The evidence you gain during pretrial discovery might tilt the balance of the case so strongly in your favor that the defendant will agree to settle immediately, rather than face certain defeat in court. 

On the other hand, pretrial discovery might result in a deadlock whether neither side has a decisive advantage. It is cases like these that are highly likely to go to trial. 

Because You Want To Go to Trial

You might actually prefer trial, for one or more of the following reasons:

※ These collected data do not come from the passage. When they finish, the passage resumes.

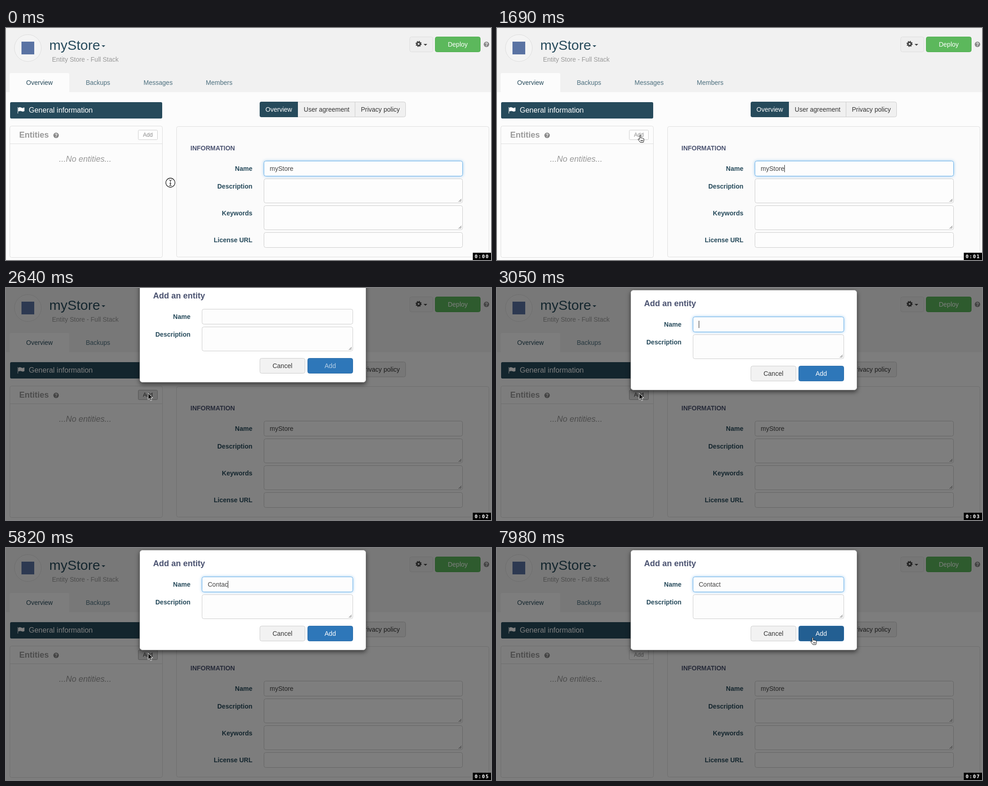
An HTML page that plays this animation: 1065 px wide and 510 px high, repeating every 8 s.

```html
<!DOCTYPE html>
<html lang="en">
<head>
<meta charset="utf-8">
<title>Add an entity</title>
<style>
html, body { margin: 0; width: 100%; height: 100%; overflow: hidden; background: #fcfcfc; }
svg { display: block; }
text { font: 14px "Liberation Sans", Arial, sans-serif; white-space: pre; }
.focus { stroke: #66afe9; filter: drop-shadow(0 0 3px rgba(102, 175, 233, .7)); }
.modal { filter: drop-shadow(0 4px 5px rgba(0, 0, 0, .5)); }
.bubble { filter: drop-shadow(0 2px 3px rgba(0, 0, 0, .3)); }
#clock { font: bold 11px "DejaVu Sans Mono", monospace; letter-spacing: 1.4px; }
</style>
</head>
<body>
<svg id="stage" width="1065" height="510" viewBox="0 0 1065 510"></svg>
<script>
const TEAL = '#264a5b', LINK = '#4c6f7e', GREY = '#999';

const text = (x, y, s, fill = '#333', attrs = '', style = '') =>
  `<text x="${x}" y="${y}" fill="${fill}" ${attrs} style="${style}">${s}</text>`;
const centered = (x, y, s, fill, style) => text(x, y, s, fill, 'text-anchor="middle"', style);
const label = (x, y, s) => text(x, y, s, TEAL, 'text-anchor="end"', 'font-weight:bold');
const box = (x, y, w, h, fill, stroke = 'none', r = 4, attrs = '') =>
  `<rect x="${x + .5}" y="${y + .5}" width="${w - 1}" height="${h - 1}" rx="${r}" fill="${fill}" stroke="${stroke}" ${attrs}/>`;
const input = (x, y, w, h = 34, attrs = '') => box(x, y, w, h, '#fdfdfd', '#ccc', 4, attrs);
const area = (x, y, w) => input(x, y, w, 54) +
  `<path d="M${x + w - 9} ${y + 51}l6-6m-3 6l3-3" stroke="#555" fill="none"/>`;
const help = (x, y) => `<circle cx="${x}" cy="${y}" r="6" fill="#888"/>` +
  centered(x, y + 3.5, '?', '#fff', 'font-size:10px;font-weight:bold');
const down = (x, y, fill) => `<path d="M${x} ${y}h8l-4 4z" fill="${fill}"/>`;
const bar = (id, x, y) => `<rect id="${id}" x="${x}" y="${y}" width="1" height="16" fill="#222"/>`;

const header = box(0, 0, 1065, 141, '#f1f1f1', '#f1f1f1', 0) +
  '<circle cx="48" cy="44" r="29.5" fill="#f4f4f4" stroke="#ddd"/>' +
  '<rect x="34" y="30" width="28" height="28" fill="#5a73a3"/>' +
  text(95, 48, 'myStore', TEAL, '', 'font-size:30px') + down(210, 38, TEAL) +
  text(101, 74, 'Entity Store - Full Stack', GREY) +
  box(886, 19, 52, 34, '#eee', '#ddd') +
  '<circle cx="906" cy="35" r="3.7" fill="none" stroke="#444" stroke-width="3.2"/>' +
  '<circle cx="906" cy="35" r="5.6" fill="none" stroke="#444" stroke-width="2.2" stroke-dasharray="2.2 2.2"/>' +
  down(917, 35, '#444') +
  box(942, 19, 100, 34, '#5cb85c', '#4cae4c') + centered(992, 41, 'Deploy', '#fff') + help(1055, 36) +
  box(8, 99, 131, 43, '#fcfcfc', '#fcfcfc', 2) +
  centered(73.5, 125, 'Overview', TEAL) + centered(202, 125, 'Backups', LINK) +
  centered(334, 125, 'Messages', LINK) + centered(468, 125, 'Members', LINK);

const sidebar = box(9, 163, 334, 36, TEAL, TEAL, 2) +
  '<path d="M26 174v14M27.500 175.500q3-2 6 0t6.500-.5v7.500q-3 1.500-6 0t-6.500.5z" fill="#fff" stroke="#fff"/>' +
  text(50, 186, 'General information', '#fff', '', 'font-size:16px') +
  box(8, 215, 336, 290, '#fcfcfc', '#ddd') + '<path d="M9 254.500h334" stroke="#ddd"/>' +
  text(29, 241, 'Entities', GREY, '', 'font-size:18px;font-weight:bold') + help(110, 236) +
  box(290, 224, 43, 22, '#fff', '#ccc', 2, 'id="addBox"') +
  centered(311.5, 239, 'Add', '#888', 'font-size:12px').replace('<text', '<text id="addText"') +
  centered(174, 294, '...No entities...', GREY, 'font-size:18px;font-style:italic');

const form = box(557, 162, 321, 34, '#f0f0f0', '#ccc') +
  `<path d="M641 162h-80q-4 0-4 4v26q0 4 4 4h80z" fill="${TEAL}"/><path d="M766.500 163v32" stroke="#ccc"/>` +
  centered(599, 184, 'Overview', '#fff') + centered(704, 184, 'User agreement') +
  centered(822, 184, 'Privacy policy') +
  box(374, 216, 687, 288, '#fbfbfb', '#ddd') +
  text(405, 269, 'INFORMATION', '#4a5270', '', 'font-weight:bold') +
  label(541, 314, 'Name') + input(566, 292, 437, 34, 'id="storeName"') + text(579, 314, 'myStore', '#444') +
  bar('storeCaret', 631, 301) +
  label(541, 353, 'Description') + area(566, 331, 437) +
  label(541, 412, 'Keywords') + area(566, 390, 437) +
  label(541, 471, 'License URL') + input(566, 449, 437);

const tooltip = '<g id="tooltip"><path class="bubble" fill="#fff" stroke="#ccc" ' +
  'd="M270 173.500h82q6 0 6 6v27q0 6-6 6h-31l-9.500 9.500-9.500-9.500h-32q-6 0-6-6v-27q0-6 6-6z"/>' +
  centered(311, 198, 'Add entity', '#a2a2a2') + '</g>';

const dialog = '<g id="dialog"><rect id="backdrop" width="1065" height="510" fill="#000" opacity=".5"/><g id="modal">' +
  box(293, 4, 498, 221, '#fff', '#777', 6, 'class="modal"') +
  text(323, 40, 'Add an entity', '#4a5270', '', 'font-size:18px;font-weight:bold') +
  label(405, 85, 'Name') + input(430, 63, 332, 34, 'id="entityName"') +
  text(443, 85, '', '#444', 'id="typed"') + bar('entityCaret', 443, 72) +
  label(405, 124, 'Description') + area(430, 102, 332) +
  box(557, 171, 100, 34, '#f2f2f2', '#ccc') + centered(607, 193, 'Cancel') +
  box(662, 171, 100, 34, '#2e77b9', '#2a6ba6', 4, 'id="confirm"') +
  centered(712, 193, 'Add', '#fff').replace('<text', '<text id="confirmText"') + '</g></g>';

// The pointer shapes have their hot spot at 0,0.
const pointer = '<g id="pointer">' +
  '<circle id="click" r="10" fill="#fff" stroke="#222" stroke-width="1.3"/>' +
  '<path id="beam" d="M-3-6q3 0 3 2q0-2 3-2M0-5v11M-3 7q3 0 3-2q0 2 3 2M-2 2h4" fill="none" stroke="#111"/>' +
  '<path id="arrow" d="M0 0v14.500l3.300-3.100 2.300 5.200 2.400-1-2.200-5.100h4.400z" fill="#111" stroke="#fff"/>' +
  '<path id="hand" transform="translate(-5 0)" fill="#fff" stroke="#111" stroke-linejoin="round" ' +
  'd="M4 10V2Q4 .6 5.200 .6T6.500 2V7Q7.700 5.600 9 7Q10.500 6.300 11.400 7.700Q13.500 7.200 13.600 9.500V12.500Q13 14.500 12.200 16.500H5.800Q4.500 14.500 1 10.500Q.5 8.800 2 8.800Q3 8.800 4 10.200ZM7 11v3m2-3v3m2-3v3"/></g>';

const clock = '<path d="M1025 494h40v16h-40z"/>' + text(1029, 506, '', '#fff', 'id="clock"');

document.getElementById('stage').innerHTML =
  header + sidebar + form + tooltip + dialog + pointer + clock;

const el = id => document.getElementById(id);
const show = (id, on) => el(id).setAttribute('visibility', on ? 'inherit' : 'hidden');
const during = (t, ...spans) => spans.some(([from, to]) => t >= from && t < to);
const passed = (t, times) => times.filter(time => t >= time).length;
const ease = p => p * p * (3 - 2 * p);

const TYPED_AT = [4750, 4930, 5020, 5460, 5550, 5820, 6000];
const TICKS = [1040, 1990, 3050, 4030, 5110, 6100, 7210];

function travel(t, start, end, from, to) {
  const step = (end - start) / 8;
  const p = Math.min(1, Math.max(0, (Math.floor((t - start) / step + .001) + 1) / 9));
  return from.map((v, i) => Math.round(v + (to[i] - v) * ease(p)));
}

function pointerAt(t) {
  if (t < 1810) return travel(t, 950, 1690, [361, 340], [314, 235]);
  if (t < 2460) return [314, 235];
  if (t < 7120) return [312, 231];
  if (t < 7210) return [373, 259];
  return travel(t, 7210, 7890, [373, 259], [693, 196]);
}

function render(t) {
  const storeFocused = t < 2250, pressed = during(t, [2250, 7300]);
  el('storeName').setAttribute('class', storeFocused ? 'focus' : '');
  show('storeCaret', during(t, [320, 770], [1220, 1810]));
  el('addBox').setAttribute('fill', pressed ? '#e2e2e2' : '#fff');
  el('addBox').setAttribute('stroke', pressed ? '#aaa' : '#ccc');
  el('addText').setAttribute('fill', pressed ? '#333' : '#888');

  show('tooltip', during(t, [1810, 2640]));
  el('tooltip').setAttribute('opacity', passed(t, [1810, 1900, 1990]) / 3);

  show('dialog', t >= 2640);
  el('modal').setAttribute('transform', `translate(0 ${t < 2780 ? -17 : 0})`);
  el('confirmText').setAttribute('opacity', t < 2780 ? .65 : 1);
  el('entityName').setAttribute('class', t >= 2960 ? 'focus' : '');
  el('confirm').setAttribute('fill', t >= 7980 ? '#235f92' : '#2e77b9');
  const typed = el('typed');
  typed.textContent = 'Contact'.slice(0, passed(t, TYPED_AT));
  el('entityCaret').setAttribute('x', 443 + Math.round(typed.getComputedTextLength()));
  show('entityCaret', during(t, [2960, 3410], [3950, 4390], [4750, 6580], [7120, 7580]));

  const beam = t < 1130, hand = during(t, [1590, 2460]) || t >= 7980;
  el('pointer').setAttribute('transform', `translate(${pointerAt(t)})`);
  show('click', during(t, [0, 80], [2250, 2350]));
  show('beam', beam);
  show('hand', hand);
  show('arrow', !beam && !hand);
  el('clock').textContent = '0:0' + passed(t, TICKS);
}

function frame(now) {
  render(now % 8000);
  requestAnimationFrame(frame);
}
render(0);
requestAnimationFrame(frame);
</script>
</body>
</html>
```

  • The defendant is simply too stingy to offer a fair settlement;
  • The availability of punitive damages;
  • The opportunity to persuade a sympathetic jury that you deserve more money than the defendant is willing to offer;
  • To set a legal precedent that might benefit you or others in the future;
  • To make a public example out of the defendant; or
  • You seek public vindication (if the defendant made false public accusations against you, for example).

Depending on the circumstances, there might be many other reasons why you might prefer a trial.

What the Trial Process Looks Like

The personal injury trial procedure includes the following seven steps:

  • Selecting the jury (voir dire),
  • Opening statements by both lawyers,
  • Witness testimony, examination, and cross-examination;
  • Submission of evidence;
  • Closing arguments by both lawyers;
  • Jury deliberations; and
  • The final verdict.

Appeal could be a further step, but most personal injury litigants do not take that step. Appeals courts don’t hold new trials; instead, they review documents. They usually uphold the decisions of trial courts on the reasoning that the trial court is better able to assess the credibility of witnesses, among other reasons. 

The most you can usually hope for is for the appeals court to send the case back to the trial court for a new trial.

Contact an Experienced San Antonio Personal Injury Lawyer

If you believe you might have a valid claim, don’t hesitate to schedule a free consultation with an experienced San Antonio personal injury lawyer from George Salinas Injury Lawyers at (210) 225-0909. Your lawyer should have successful trial experience but be willing to settle if the defendant offers a fair deal.